START Input material

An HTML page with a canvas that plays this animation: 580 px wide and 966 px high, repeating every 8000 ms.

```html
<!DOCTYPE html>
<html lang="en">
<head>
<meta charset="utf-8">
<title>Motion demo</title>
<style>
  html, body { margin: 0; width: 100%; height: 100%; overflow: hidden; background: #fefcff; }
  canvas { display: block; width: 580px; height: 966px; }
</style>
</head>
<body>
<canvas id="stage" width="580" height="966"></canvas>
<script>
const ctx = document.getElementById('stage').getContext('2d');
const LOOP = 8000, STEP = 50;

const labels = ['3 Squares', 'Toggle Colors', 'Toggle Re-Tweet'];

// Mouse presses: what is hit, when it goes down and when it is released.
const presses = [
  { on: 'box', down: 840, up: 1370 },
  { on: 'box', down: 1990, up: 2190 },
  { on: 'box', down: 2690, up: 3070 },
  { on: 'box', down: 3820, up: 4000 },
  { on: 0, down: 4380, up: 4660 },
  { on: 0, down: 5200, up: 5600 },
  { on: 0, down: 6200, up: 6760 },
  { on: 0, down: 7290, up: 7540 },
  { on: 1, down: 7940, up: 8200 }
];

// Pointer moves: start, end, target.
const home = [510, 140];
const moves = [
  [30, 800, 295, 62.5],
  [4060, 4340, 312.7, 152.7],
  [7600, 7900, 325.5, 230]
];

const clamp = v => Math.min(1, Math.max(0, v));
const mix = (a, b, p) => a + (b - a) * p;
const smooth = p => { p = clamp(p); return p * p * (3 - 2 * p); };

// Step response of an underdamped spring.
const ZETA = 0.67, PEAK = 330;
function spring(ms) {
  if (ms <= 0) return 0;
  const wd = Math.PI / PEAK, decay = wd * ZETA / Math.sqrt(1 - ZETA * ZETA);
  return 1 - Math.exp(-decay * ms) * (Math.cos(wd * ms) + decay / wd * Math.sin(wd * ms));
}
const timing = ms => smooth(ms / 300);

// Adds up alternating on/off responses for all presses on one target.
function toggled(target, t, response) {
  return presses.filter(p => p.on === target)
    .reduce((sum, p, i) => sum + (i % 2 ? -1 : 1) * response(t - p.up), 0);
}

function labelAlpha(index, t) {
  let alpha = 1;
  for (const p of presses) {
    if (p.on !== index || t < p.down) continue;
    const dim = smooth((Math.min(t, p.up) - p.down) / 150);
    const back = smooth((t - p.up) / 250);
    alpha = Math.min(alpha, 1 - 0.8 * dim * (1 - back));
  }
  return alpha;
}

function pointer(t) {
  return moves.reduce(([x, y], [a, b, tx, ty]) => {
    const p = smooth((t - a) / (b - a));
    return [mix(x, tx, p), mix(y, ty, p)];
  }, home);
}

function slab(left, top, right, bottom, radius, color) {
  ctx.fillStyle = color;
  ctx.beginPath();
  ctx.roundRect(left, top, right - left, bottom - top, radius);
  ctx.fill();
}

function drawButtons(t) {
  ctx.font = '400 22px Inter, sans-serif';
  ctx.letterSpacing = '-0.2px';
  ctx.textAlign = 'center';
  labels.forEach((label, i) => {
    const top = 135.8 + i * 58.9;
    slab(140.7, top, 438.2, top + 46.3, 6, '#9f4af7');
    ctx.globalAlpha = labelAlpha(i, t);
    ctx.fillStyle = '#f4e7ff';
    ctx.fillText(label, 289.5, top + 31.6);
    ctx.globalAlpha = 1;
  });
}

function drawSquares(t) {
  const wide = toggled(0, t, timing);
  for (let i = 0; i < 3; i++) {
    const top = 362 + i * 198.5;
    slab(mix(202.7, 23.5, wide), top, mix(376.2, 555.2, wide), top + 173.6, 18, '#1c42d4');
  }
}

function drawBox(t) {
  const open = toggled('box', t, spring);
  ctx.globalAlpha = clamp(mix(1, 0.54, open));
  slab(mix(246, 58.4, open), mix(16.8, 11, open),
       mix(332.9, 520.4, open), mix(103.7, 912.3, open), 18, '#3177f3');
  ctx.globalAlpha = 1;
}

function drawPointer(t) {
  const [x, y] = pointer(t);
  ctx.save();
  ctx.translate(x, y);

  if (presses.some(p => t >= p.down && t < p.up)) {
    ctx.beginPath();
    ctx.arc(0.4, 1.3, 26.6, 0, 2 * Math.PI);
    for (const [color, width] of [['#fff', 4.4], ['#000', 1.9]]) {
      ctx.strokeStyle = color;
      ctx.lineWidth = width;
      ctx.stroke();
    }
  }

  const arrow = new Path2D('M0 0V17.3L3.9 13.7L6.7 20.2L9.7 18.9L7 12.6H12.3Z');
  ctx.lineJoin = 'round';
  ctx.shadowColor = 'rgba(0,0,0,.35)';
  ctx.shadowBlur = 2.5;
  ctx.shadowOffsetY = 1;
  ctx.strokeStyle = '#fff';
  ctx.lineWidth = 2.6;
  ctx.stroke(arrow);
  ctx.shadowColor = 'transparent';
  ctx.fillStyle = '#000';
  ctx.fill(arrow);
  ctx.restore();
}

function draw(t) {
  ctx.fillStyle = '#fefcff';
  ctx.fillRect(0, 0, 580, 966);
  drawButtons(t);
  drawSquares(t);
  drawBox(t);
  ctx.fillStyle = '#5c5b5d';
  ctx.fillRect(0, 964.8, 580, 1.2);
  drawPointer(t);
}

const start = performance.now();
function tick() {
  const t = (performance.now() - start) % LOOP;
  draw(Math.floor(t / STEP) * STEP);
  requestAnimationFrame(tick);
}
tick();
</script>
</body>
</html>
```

END Input material

◆ **What is needed**
Filtering the entries above by the word "function", copy each line that matches.

◆ **Answer for the task**
function spring(ms) {
function toggled(target, t, response) {
function labelAlpha(index, t) {
function pointer(t) {
function slab(left, top, right, bottom, radius, color) {
function drawButtons(t) {
function drawSquares(t) {
function drawBox(t) {
function drawPointer(t) {
function draw(t) {
function tick() {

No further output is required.